American Medical Biographies/Pickering, Charles
Pickering, Charles (1805–1878)
Charles Pickering, known to the scientific world as an anthropologist and botanist, was of good New England stock, being a grandson of Col. Timothy Pickering, a member of Washington's military family and of his first cabinet. He was born on Starucca Creek, Upper Susquehanna, Pennsylvania, on a grant of land owned by his grandfather, November 10, 1805. His father, Timothy Pickering, died when 30, leaving Charles and his brother Edward to the care of their mother.
He left Harvard before graduation, but was given his A. B. out of course in 1849 and A. M. in 1850. He received his M. D. there in 1826. In his earlier years he used to make botanical expeditions with William Oakes, and when he settled in Philadelphia in 1829, he had a strong bent towards natural science, very soon being appointed one of the curators at the Academy of Natural Sciences. During this time he published a brief essay on "The Geographical Distribution and Leading Characters of the United States Flora." When the United States Exploring Expedition was organized in the autumn of 1838 to sail for the South Seas, Pickering was elected as the principal zoologist, and the fame of that expedition rests chiefly on the work he then did with Professor Dana. Although Pickering retained the ichthyology, he went keenly into the geographical distribution of animals and plants; to the latter especially as affected by the operations and movements of the races of man. A year after the expedition, and at his own expense, he visited Egypt, Arabia, Eastern Africa and Western and Northern India, publishing in 1848 his volume, "The Races of Men and Their Geographical Distribution" (vol. ix, Wilkes' "Exploring Expedition Report"). In the fifteenth volume appeared his "Geographical Distribution of Animals and Plants." He had no better luck than many a scientist, for, in the course of printing, Congressional appropriations stopped and therefore the publication of further Reports. He brought out in 1854 a small edition of the first part of his essay and in 1876 a more bulky one "On Plants and Animals in Their Wild State." These writings and some contributions to scientific journals, notably to the "Smithsonian Contributions to Knowledge," constituted his no mean help to the study of natural science, but he had been long and lovingly working on a book yet unfinished when he died, a book edited afterwards by his wife, Sarah S. Pickering, and appearing in 1879 entitled, "Chronological History of Plants, or Man's Record of His Own Existence."

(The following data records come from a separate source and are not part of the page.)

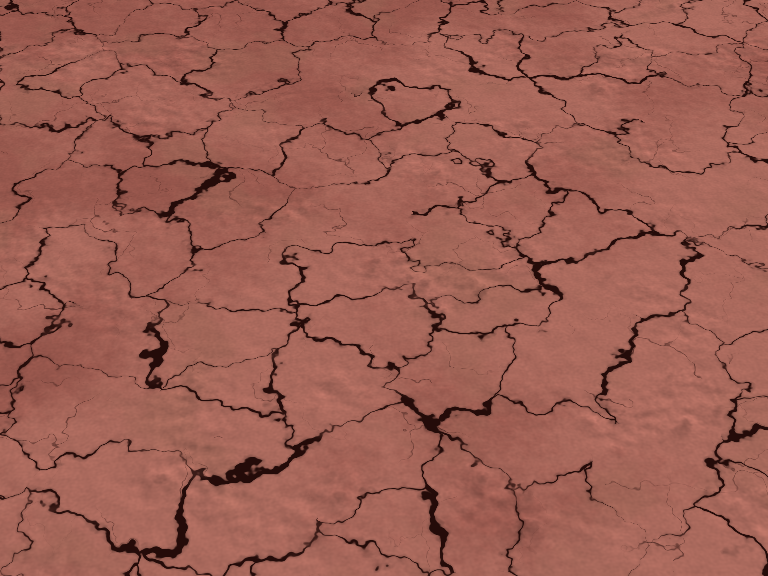
Write a WebGL 2 fragment shader that draws this texture.

```glsl
#version 300 es
precision highp float;

uniform vec2 u_resolution;
out vec4 fragColor;

#define HORIZON 2.3
#define DEPTH_STRETCH 2.9
#define PLATE_DENSITY 10.5
#define CRACK_WIDTH 0.038
#define HAIR_WIDTH 0.016
#define ROUGHNESS 0.30
#define GRAIN 0.07
#define RELIEF 0.26
#define SOIL_LIGHT vec3(0.67, 0.415, 0.365)
#define SOIL_DARK vec3(0.585, 0.335, 0.295)
#define SOIL_BROWN vec3(0.61, 0.39, 0.33)
#define CRACK_DEEP vec3(0.14, 0.045, 0.035)

vec2 hash2(vec2 p) {
    vec3 q = fract(p.xyx * vec3(0.1031, 0.1030, 0.0973));
    q += dot(q, q.yzx + 33.33);
    return fract((q.xx + q.yz) * q.zy);
}

float gradientAt(vec2 cell, vec2 offset, vec2 f) {
    return dot(hash2(cell + offset) * 2.0 - 1.0, f - offset);
}

float gradientNoise(vec2 p) {
    vec2 i = floor(p), f = p - i;
    vec2 u = f * f * f * (f * (f * 6.0 - 15.0) + 10.0);
    return mix(mix(gradientAt(i, vec2(0, 0), f), gradientAt(i, vec2(1, 0), f), u.x),
               mix(gradientAt(i, vec2(0, 1), f), gradientAt(i, vec2(1, 1), f), u.x), u.y);
}

float fbm(vec2 p) {
    float sum = 0.0, amplitude = 1.0;
    for (int octave = 0; octave < 4; octave++) {
        sum += amplitude * gradientNoise(p);
        p = mat2(1.6, 1.2, -1.2, 1.6) * p + 7.3;
        amplitude *= 0.52;
    }
    return sum;
}

vec2 jag(vec2 p) {
    return vec2(fbm(p * 2.3), fbm(p * 2.3 + 41.7));
}

// Signed distance to the plate borders; each border has its own width,
// and the share given by skip stays closed.
float crackDistance(vec2 p, float width, float skip) {
    vec2 cell = floor(p), nearestId = cell, toNearest = vec2(8.0);
    for (int y = -1; y <= 1; y++)
    for (int x = -1; x <= 1; x++) {
        vec2 id = cell + vec2(x, y);
        vec2 r = id + hash2(id) - p;
        if (dot(r, r) < dot(toNearest, toNearest)) {
            toNearest = r;
            nearestId = id;
        }
    }
    float dist = 8.0;
    for (int y = -2; y <= 2; y++)
    for (int x = -2; x <= 2; x++) {
        if (x == 0 && y == 0) continue;
        vec2 id = nearestId + vec2(x, y);
        vec2 r = id + hash2(id) - p;
        float border = dot(0.5 * (r + toNearest), normalize(r - toNearest));
        float strength = (hash2(id + nearestId + 0.37).x - skip) / (1.0 - skip);
        if (strength > 0.0)
            dist = min(dist, border - width * mix(0.25, 1.0, strength * strength));
    }
    return dist;
}

void main() {
    vec2 uv = gl_FragCoord.xy / u_resolution.y;
    float aspect = u_resolution.x / u_resolution.y;

    // Ground plane seen at a slant
    float depth = 1.0 / (HORIZON - uv.y);
    vec2 ground = PLATE_DENSITY * depth * vec2(uv.x - 0.5 * aspect, DEPTH_STRETCH);
    float pixel = PLATE_DENSITY * depth / u_resolution.y;

    // Soil tone: broad stains, darker toward the far left
    float stain = fbm(ground * 0.45 + 3.1);
    float tone = 0.22 + 0.75 * stain + 0.4 * (uv.y - 0.5) - 0.35 * (uv.x / aspect - 0.5);
    float fine = fbm(ground * 9.0);
    tone += 0.22 * fine;
    vec3 color = mix(SOIL_LIGHT, SOIL_DARK, smoothstep(0.05, 0.75, tone));
    float brown = smoothstep(0.05, 0.4, fbm(ground * 0.8 + 19.0));
    color = mix(color, SOIL_BROWN, 0.55 * brown);

    // Scuffed patches with lit bumps and small dents
    float scuffed = smoothstep(-0.05, 0.35, gradientNoise(ground * 0.9 + 11.0));
    vec2 bumpPos = ground * 3.6;
    float bump = fbm(bumpPos);
    float slope = bump - fbm(bumpPos + vec2(0.12, 0.22));
    color *= 1.0 + RELIEF * slope * mix(0.3, 1.0, scuffed);
    color *= 1.0 - 0.2 * scuffed * smoothstep(0.25, 0.6, bump);
    color *= 1.0 + GRAIN * gradientNoise(ground * 31.0);

    // Main cracks taper along their length
    vec2 bent = ground + ROUGHNESS * jag(ground);
    float taper = clamp(0.85 + 1.5 * gradientNoise(ground * 1.2 + 5.0), 0.12, 1.4);
    taper *= 1.0 + 0.7 * gradientNoise(ground * 8.0);
    float crack = crackDistance(bent, CRACK_WIDTH * taper, 0.16);

    // Hairlines open only in places
    float hairTaper = smoothstep(-0.12, 0.3, gradientNoise(ground * 1.1 + 29.0));
    float hair = crackDistance(bent * 1.75 + 13.0, HAIR_WIDTH * hairTaper, 0.4) / 1.75;

    // Crumbling rims, then dark interiors
    float rim = 1.0 - smoothstep(-0.01, 0.045 + 0.03 * fine, crack);
    color *= 1.0 - 0.2 * rim * min(taper, 1.0);
    float hairCover = 1.0 - smoothstep(-pixel, pixel, hair);
    color = mix(color, CRACK_DEEP, 0.55 * hairCover * hairTaper);
    float cover = 1.0 - smoothstep(-pixel, pixel, crack);
    float deep = mix(0.62, 1.0, smoothstep(0.2, 0.9, taper));
    color = mix(color, CRACK_DEEP, cover * deep);

    fragColor = vec4(color, 1.0);
}
```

Professor Harshberger says he was singularly retiring and reticent, dry in ordinary intercourse, but to those who knew him well, communicative and genial.
He was a member of the American Philosophical Society and a Fellow of the American Academy of Arts and Sciences, to both of which he made contributions.